__Exercise directions__: Go through the records below and restate each one word for word.

──────── Supplied data

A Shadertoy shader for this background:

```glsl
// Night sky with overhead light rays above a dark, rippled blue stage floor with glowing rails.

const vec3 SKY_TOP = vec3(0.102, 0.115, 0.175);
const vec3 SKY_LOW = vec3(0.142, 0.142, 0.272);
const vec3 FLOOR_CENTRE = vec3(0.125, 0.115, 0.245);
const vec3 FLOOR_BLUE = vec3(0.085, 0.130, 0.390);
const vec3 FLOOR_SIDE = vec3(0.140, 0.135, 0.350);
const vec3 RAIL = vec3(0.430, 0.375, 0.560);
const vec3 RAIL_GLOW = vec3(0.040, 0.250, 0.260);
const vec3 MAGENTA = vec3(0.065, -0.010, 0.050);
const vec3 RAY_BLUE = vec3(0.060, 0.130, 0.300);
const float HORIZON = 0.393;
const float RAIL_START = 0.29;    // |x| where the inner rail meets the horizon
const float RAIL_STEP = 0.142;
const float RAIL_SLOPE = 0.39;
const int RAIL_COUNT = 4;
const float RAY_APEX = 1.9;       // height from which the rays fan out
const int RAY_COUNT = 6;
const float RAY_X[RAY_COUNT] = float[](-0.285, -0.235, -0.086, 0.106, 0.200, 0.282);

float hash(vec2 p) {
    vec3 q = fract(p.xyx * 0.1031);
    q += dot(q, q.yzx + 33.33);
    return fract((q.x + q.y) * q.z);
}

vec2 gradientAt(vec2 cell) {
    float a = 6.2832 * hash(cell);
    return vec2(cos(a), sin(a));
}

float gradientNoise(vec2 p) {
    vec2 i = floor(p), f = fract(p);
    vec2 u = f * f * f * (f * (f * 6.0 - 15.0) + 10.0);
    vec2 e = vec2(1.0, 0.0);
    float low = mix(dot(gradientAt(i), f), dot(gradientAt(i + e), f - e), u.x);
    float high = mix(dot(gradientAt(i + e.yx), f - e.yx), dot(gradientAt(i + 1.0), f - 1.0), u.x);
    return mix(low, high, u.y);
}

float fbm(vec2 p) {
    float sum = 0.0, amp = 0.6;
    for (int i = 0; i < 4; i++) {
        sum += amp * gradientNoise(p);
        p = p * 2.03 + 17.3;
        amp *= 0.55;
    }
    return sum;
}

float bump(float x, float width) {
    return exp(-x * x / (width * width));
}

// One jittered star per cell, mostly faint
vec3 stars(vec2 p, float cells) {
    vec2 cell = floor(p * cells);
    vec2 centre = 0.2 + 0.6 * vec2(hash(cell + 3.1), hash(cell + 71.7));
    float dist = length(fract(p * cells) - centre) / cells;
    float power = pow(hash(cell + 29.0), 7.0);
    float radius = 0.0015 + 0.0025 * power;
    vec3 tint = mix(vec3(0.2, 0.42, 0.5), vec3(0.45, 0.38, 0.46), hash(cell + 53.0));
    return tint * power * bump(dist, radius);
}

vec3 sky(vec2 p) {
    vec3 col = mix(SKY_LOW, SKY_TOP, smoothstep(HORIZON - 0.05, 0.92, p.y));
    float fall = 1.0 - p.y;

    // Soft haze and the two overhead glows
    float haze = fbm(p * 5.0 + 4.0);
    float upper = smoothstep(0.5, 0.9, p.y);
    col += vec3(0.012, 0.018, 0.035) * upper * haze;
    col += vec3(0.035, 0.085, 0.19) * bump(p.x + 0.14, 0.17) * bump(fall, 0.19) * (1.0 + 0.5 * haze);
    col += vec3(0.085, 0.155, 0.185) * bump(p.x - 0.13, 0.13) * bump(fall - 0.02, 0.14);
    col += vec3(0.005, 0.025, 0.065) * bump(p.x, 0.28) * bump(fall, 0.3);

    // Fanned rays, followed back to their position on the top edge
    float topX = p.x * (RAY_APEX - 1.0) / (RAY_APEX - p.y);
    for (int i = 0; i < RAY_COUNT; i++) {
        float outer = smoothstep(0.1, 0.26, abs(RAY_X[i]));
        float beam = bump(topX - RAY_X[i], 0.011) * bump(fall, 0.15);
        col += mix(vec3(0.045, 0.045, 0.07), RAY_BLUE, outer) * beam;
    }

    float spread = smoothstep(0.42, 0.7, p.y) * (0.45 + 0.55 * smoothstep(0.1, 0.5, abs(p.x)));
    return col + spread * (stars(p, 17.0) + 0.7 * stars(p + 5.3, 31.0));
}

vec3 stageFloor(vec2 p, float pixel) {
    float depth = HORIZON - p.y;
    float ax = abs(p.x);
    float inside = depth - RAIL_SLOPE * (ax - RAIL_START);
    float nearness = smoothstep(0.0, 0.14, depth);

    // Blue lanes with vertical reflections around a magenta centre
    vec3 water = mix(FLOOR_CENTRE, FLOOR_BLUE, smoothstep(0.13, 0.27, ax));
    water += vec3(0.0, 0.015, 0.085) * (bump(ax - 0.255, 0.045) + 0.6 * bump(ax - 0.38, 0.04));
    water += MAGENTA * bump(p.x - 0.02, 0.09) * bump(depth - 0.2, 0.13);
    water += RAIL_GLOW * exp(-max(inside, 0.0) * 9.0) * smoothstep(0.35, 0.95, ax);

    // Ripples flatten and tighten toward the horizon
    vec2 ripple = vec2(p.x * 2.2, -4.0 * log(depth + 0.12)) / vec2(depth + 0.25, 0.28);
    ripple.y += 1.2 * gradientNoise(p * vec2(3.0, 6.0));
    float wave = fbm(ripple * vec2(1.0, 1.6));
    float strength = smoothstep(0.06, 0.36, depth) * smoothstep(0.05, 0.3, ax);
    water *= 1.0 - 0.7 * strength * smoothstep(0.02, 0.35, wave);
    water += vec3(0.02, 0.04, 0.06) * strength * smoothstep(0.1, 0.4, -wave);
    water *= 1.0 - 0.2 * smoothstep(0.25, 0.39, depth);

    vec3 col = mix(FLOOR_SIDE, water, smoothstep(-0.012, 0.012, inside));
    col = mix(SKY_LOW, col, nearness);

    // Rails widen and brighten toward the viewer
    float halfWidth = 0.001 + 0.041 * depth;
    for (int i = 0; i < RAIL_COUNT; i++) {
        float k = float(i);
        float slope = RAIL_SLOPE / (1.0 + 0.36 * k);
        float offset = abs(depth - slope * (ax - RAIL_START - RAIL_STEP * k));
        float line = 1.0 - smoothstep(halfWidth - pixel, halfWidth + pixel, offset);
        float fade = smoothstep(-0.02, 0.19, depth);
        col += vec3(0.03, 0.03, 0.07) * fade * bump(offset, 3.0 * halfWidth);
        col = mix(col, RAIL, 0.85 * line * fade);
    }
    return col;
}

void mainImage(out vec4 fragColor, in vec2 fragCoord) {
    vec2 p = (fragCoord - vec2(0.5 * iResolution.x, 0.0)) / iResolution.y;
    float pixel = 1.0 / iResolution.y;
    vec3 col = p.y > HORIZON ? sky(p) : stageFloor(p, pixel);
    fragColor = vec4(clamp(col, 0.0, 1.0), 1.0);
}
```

────────────────

__Expected answer__:
A Shadertoy shader for this background:

```glsl
// Night sky with overhead light rays above a dark, rippled blue stage floor with glowing rails.

const vec3 SKY_TOP = vec3(0.102, 0.115, 0.175);
const vec3 SKY_LOW = vec3(0.142, 0.142, 0.272);
const vec3 FLOOR_CENTRE = vec3(0.125, 0.115, 0.245);
const vec3 FLOOR_BLUE = vec3(0.085, 0.130, 0.390);
const vec3 FLOOR_SIDE = vec3(0.140, 0.135, 0.350);
const vec3 RAIL = vec3(0.430, 0.375, 0.560);
const vec3 RAIL_GLOW = vec3(0.040, 0.250, 0.260);
const vec3 MAGENTA = vec3(0.065, -0.010, 0.050);
const vec3 RAY_BLUE = vec3(0.060, 0.130, 0.300);
const float HORIZON = 0.393;
const float RAIL_START = 0.29;    // |x| where the inner rail meets the horizon
const float RAIL_STEP = 0.142;
const float RAIL_SLOPE = 0.39;
const int RAIL_COUNT = 4;
const float RAY_APEX = 1.9;       // height from which the rays fan out
const int RAY_COUNT = 6;
const float RAY_X[RAY_COUNT] = float[](-0.285, -0.235, -0.086, 0.106, 0.200, 0.282);

float hash(vec2 p) {
    vec3 q = fract(p.xyx * 0.1031);
    q += dot(q, q.yzx + 33.33);
    return fract((q.x + q.y) * q.z);
}

vec2 gradientAt(vec2 cell) {
    float a = 6.2832 * hash(cell);
    return vec2(cos(a), sin(a));
}

float gradientNoise(vec2 p) {
    vec2 i = floor(p), f = fract(p);
    vec2 u = f * f * f * (f * (f * 6.0 - 15.0) + 10.0);
    vec2 e = vec2(1.0, 0.0);
    float low = mix(dot(gradientAt(i), f), dot(gradientAt(i + e), f - e), u.x);
    float high = mix(dot(gradientAt(i + e.yx), f - e.yx), dot(gradientAt(i + 1.0), f - 1.0), u.x);
    return mix(low, high, u.y);
}

float fbm(vec2 p) {
    float sum = 0.0, amp = 0.6;
    for (int i = 0; i < 4; i++) {
        sum += amp * gradientNoise(p);
        p = p * 2.03 + 17.3;
        amp *= 0.55;
    }
    return sum;
}

float bump(float x, float width) {
    return exp(-x * x / (width * width));
}

// One jittered star per cell, mostly faint
vec3 stars(vec2 p, float cells) {
    vec2 cell = floor(p * cells);
    vec2 centre = 0.2 + 0.6 * vec2(hash(cell + 3.1), hash(cell + 71.7));
    float dist = length(fract(p * cells) - centre) / cells;
    float power = pow(hash(cell + 29.0), 7.0);
    float radius = 0.0015 + 0.0025 * power;
    vec3 tint = mix(vec3(0.2, 0.42, 0.5), vec3(0.45, 0.38, 0.46), hash(cell + 53.0));
    return tint * power * bump(dist, radius);
}

vec3 sky(vec2 p) {
    vec3 col = mix(SKY_LOW, SKY_TOP, smoothstep(HORIZON - 0.05, 0.92, p.y));
    float fall = 1.0 - p.y;

    // Soft haze and the two overhead glows
    float haze = fbm(p * 5.0 + 4.0);
    float upper = smoothstep(0.5, 0.9, p.y);
    col += vec3(0.012, 0.018, 0.035) * upper * haze;
    col += vec3(0.035, 0.085, 0.19) * bump(p.x + 0.14, 0.17) * bump(fall, 0.19) * (1.0 + 0.5 * haze);
    col += vec3(0.085, 0.155, 0.185) * bump(p.x - 0.13, 0.13) * bump(fall - 0.02, 0.14);
    col += vec3(0.005, 0.025, 0.065) * bump(p.x, 0.28) * bump(fall, 0.3);

    // Fanned rays, followed back to their position on the top edge
    float topX = p.x * (RAY_APEX - 1.0) / (RAY_APEX - p.y);
    for (int i = 0; i < RAY_COUNT; i++) {
        float outer = smoothstep(0.1, 0.26, abs(RAY_X[i]));
        float beam = bump(topX - RAY_X[i], 0.011) * bump(fall, 0.15);
        col += mix(vec3(0.045, 0.045, 0.07), RAY_BLUE, outer) * beam;
    }

    float spread = smoothstep(0.42, 0.7, p.y) * (0.45 + 0.55 * smoothstep(0.1, 0.5, abs(p.x)));
    return col + spread * (stars(p, 17.0) + 0.7 * stars(p + 5.3, 31.0));
}

vec3 stageFloor(vec2 p, float pixel) {
    float depth = HORIZON - p.y;
    float ax = abs(p.x);
    float inside = depth - RAIL_SLOPE * (ax - RAIL_START);
    float nearness = smoothstep(0.0, 0.14, depth);

    // Blue lanes with vertical reflections around a magenta centre
    vec3 water = mix(FLOOR_CENTRE, FLOOR_BLUE, smoothstep(0.13, 0.27, ax));
    water += vec3(0.0, 0.015, 0.085) * (bump(ax - 0.255, 0.045) + 0.6 * bump(ax - 0.38, 0.04));
    water += MAGENTA * bump(p.x - 0.02, 0.09) * bump(depth - 0.2, 0.13);
    water += RAIL_GLOW * exp(-max(inside, 0.0) * 9.0) * smoothstep(0.35, 0.95, ax);

    // Ripples flatten and tighten toward the horizon
    vec2 ripple = vec2(p.x * 2.2, -4.0 * log(depth + 0.12)) / vec2(depth + 0.25, 0.28);
    ripple.y += 1.2 * gradientNoise(p * vec2(3.0, 6.0));
    float wave = fbm(ripple * vec2(1.0, 1.6));
    float strength = smoothstep(0.06, 0.36, depth) * smoothstep(0.05, 0.3, ax);
    water *= 1.0 - 0.7 * strength * smoothstep(0.02, 0.35, wave);
    water += vec3(0.02, 0.04, 0.06) * strength * smoothstep(0.1, 0.4, -wave);
    water *= 1.0 - 0.2 * smoothstep(0.25, 0.39, depth);

    vec3 col = mix(FLOOR_SIDE, water, smoothstep(-0.012, 0.012, inside));
    col = mix(SKY_LOW, col, nearness);

    // Rails widen and brighten toward the viewer
    float halfWidth = 0.001 + 0.041 * depth;
    for (int i = 0; i < RAIL_COUNT; i++) {
        float k = float(i);
        float slope = RAIL_SLOPE / (1.0 + 0.36 * k);
        float offset = abs(depth - slope * (ax - RAIL_START - RAIL_STEP * k));
        float line = 1.0 - smoothstep(halfWidth - pixel, halfWidth + pixel, offset);
        float fade = smoothstep(-0.02, 0.19, depth);
        col += vec3(0.03, 0.03, 0.07) * fade * bump(offset, 3.0 * halfWidth);
        col = mix(col, RAIL, 0.85 * line * fade);
    }
    return col;
}

void mainImage(out vec4 fragColor, in vec2 fragCoord) {
    vec2 p = (fragCoord - vec2(0.5 * iResolution.x, 0.0)) / iResolution.y;
    float pixel = 1.0 / iResolution.y;
    vec3 col = p.y > HORIZON ? sky(p) : stageFloor(p, pixel);
    fragColor = vec4(clamp(col, 0.0, 1.0), 1.0);
}
```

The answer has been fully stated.